Chinese manufacturing held back by weak US and Europe

 
City A.M. Reporter
China's big manufacturers ran at their slowest pace in October since early 2009, purchasing managers' data shows, though signs of a bounce-back at smaller firms and a sharp fall in factory-gate prices suggest no swift change to interest rates.

China's official purchasing managers' index (PMI) fell to 50.4 in October from 51.2 in September, countering expectations for a rise. The National Bureau of Statistics blamed the drop on weak European and US. economies.

A private-sector PMI though set a different direction, rising in October to 51.0 from 49.9 in September, the index's first rise above 50 that demarcates contraction from expansion since June.

Taken together, the PMIs backed the consensus view that Chinese interest rates will remain on hold as Beijing balances a need to tackle inflation with concerns that growth is slowing down.

Instead, more fine-tuning via a policy of so-called selective easing to help specific sectors of industry may be in the pipeline.

"All these signs may give Beijing good reason to adopt kind of selective easing in the monetary policy in the coming months," Tang Jianwei, an economist at Bank of Communications in Shanghai, said.

"We expect the central bank may opt for net injection in the money market operations and may loosen some bank loan curbs in the months ahead. There is also a chance of cutting the reserve requirement ratio for banks in the fourth quarter," Tang said.

It's not unusual for the two indexes to deliver divergent results.
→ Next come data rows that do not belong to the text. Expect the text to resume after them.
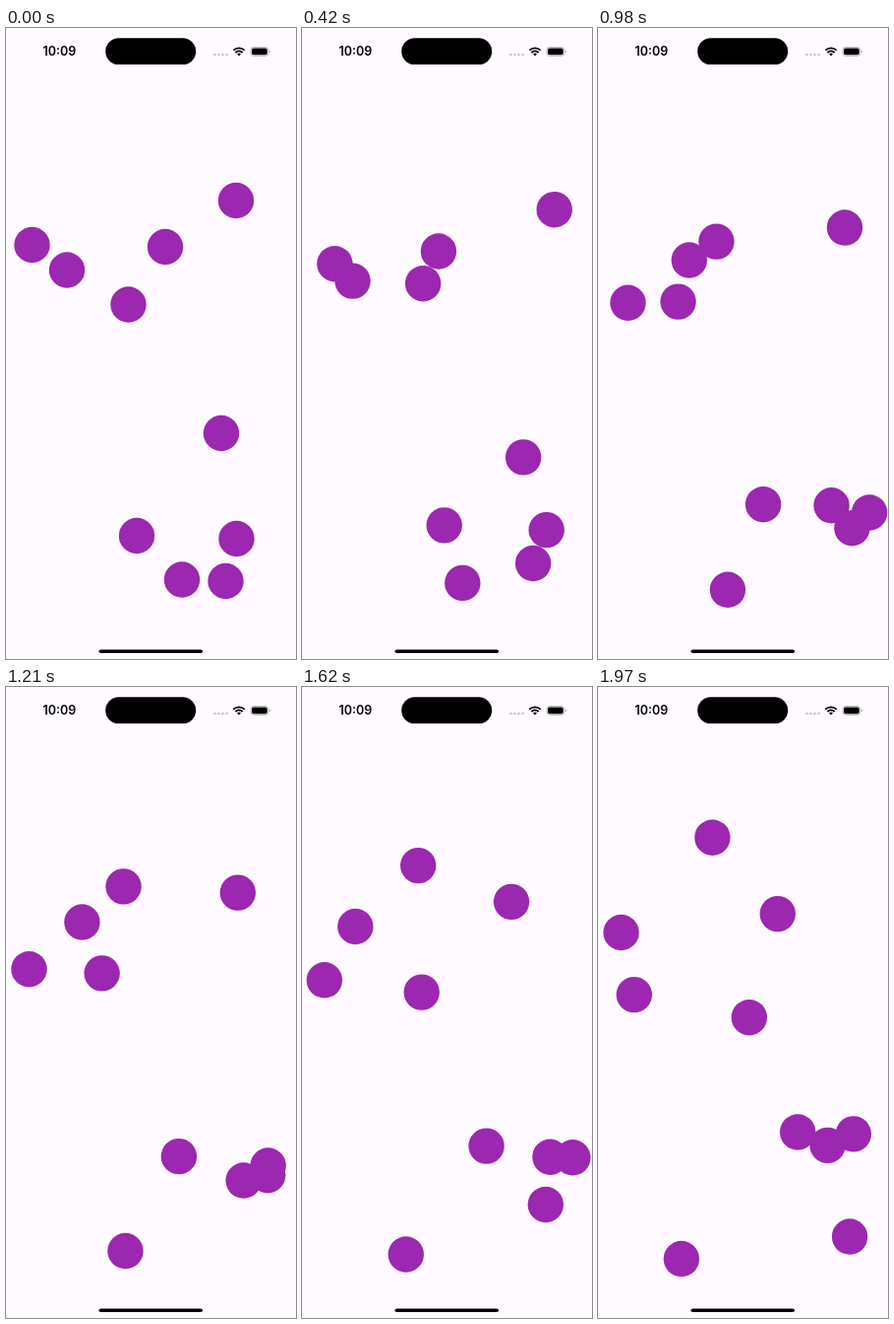
An HTML page that plays this animation: 295x640 px, repeating every 1.99 s.

```html
<!DOCTYPE html>
<html lang="en">
<head>
<meta charset="utf-8">
<title>Bouncing balls</title>
<style>
  html, body { margin: 0; width: 100%; height: 100%; overflow: hidden; background: #fefaff; }
  svg { display: block; }
  text { font: 600 12.5px Inter, sans-serif; text-anchor: middle; }
</style>
</head>
<body>
<svg width="295" height="640" viewBox="0 0 295 640">
  <g id="balls" fill="#9c27b0"></g>
  <text x="54.3" y="28.2">10:09</text>
  <rect x="101.2" y="10.2" width="92" height="26.9" rx="13.45"/>
  <path d="M212.4 27.1h12.2" stroke="#c4c1c6" stroke-width="2.5" stroke-linecap="round" stroke-dasharray="0 4.05"/>
  <g fill="none" stroke="#000" stroke-width="1.9">
    <path d="M231.3 22.7a8.1 8.1 0 0 1 11.4 0"/>
    <path d="M233.4 25a5.1 5.1 0 0 1 7.2 0"/>
  </g>
  <path d="M237 28.5l-1.9-2a2.7 2.7 0 0 1 3.8 0z"/>
  <rect x="248.9" y="19.5" width="17.9" height="8.8" rx="2.8" fill="none" stroke="#aaa8ac" stroke-width=".8"/>
  <rect x="250" y="20.6" width="15.7" height="6.6" rx="1.8"/>
  <path d="M267.8 22.5q1.2.4 1.2 1.4t-1.2 1.4z" fill="#aaa8ac"/>
  <rect x="94.5" y="630.4" width="105.5" height="3.6" rx="1.8"/>
</svg>
<script>
const LOOP = 1990, STEP = 108.4;
const RADIUS = 18.2, LEFT = 17.9, RIGHT = 276.6;
const group = document.getElementById("balls");

// Each ball flies straight at constant speed and bounces off the side walls
function ball(x, y, vx, vy) {
  const circle = document.createElementNS("http://www.w3.org/2000/svg", "circle");
  circle.setAttribute("r", RADIUS);
  group.append(circle);
  return step => {
    circle.setAttribute("cx", bounce(x + vx * step));
    circle.setAttribute("cy", y + vy * step);
  };
}

// Mirrors an unbounded position back between the walls
function bounce(x) {
  const span = RIGHT - LEFT;
  const phase = Math.abs(x - LEFT) % (2 * span);
  return LEFT + span - Math.abs(span - phase);
}

const movers = [
  ball(234, 175, 7.58, 3.06),
  ball(26.5, 220, -8.03, 6.4),
  ball(62, 245.5, -3.5, 3.7),
  ball(124.5, 280.5, -0.45, -7.1),
  ball(162, 222, -7.69, 1.5),
  ball(219, 411, 2.06, 8.14),
  ball(133, 515, 3.9, -3.53),
  ball(234.5, 518, 4.73, -2.95),
  ball(179, 559.5, -5.23, 1.14),
  ball(223.5, 561, 3.88, -5.98)
];

const start = performance.now();
function loop() {
  const time = (performance.now() - start) % LOOP;
  const step = Math.floor(time / STEP);
  movers.forEach(move => move(step));
  requestAnimationFrame(loop);
}
loop();
</script>
</body>
</html>
```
China's official PMI, compiled by the China Federation of Logistics and Purchasing (CFLP) for the National Bureau of Statistics, gathers more data from the country's biggest manufacturers.

The private-sector gauge, compiled by UK-based private-sector data specialist Markit in conjunction with HSBC, focuses on the small and medium-sized enterprises that provide around 75 per cent of the jobs in China.

Still, the drop in the official PMI to its lowest level since February 2009 rattled the Australian dollar, which fell almost half a cent against the U.S. dollar immediately after the index was released. It also added to bearish sentiment in stock markets.

"The fall of PMI in October points to further economic slowdown in the future," Zhang Liqun, a researcher with the Development Research Centre of the State Council, wrote in the CFLP statement.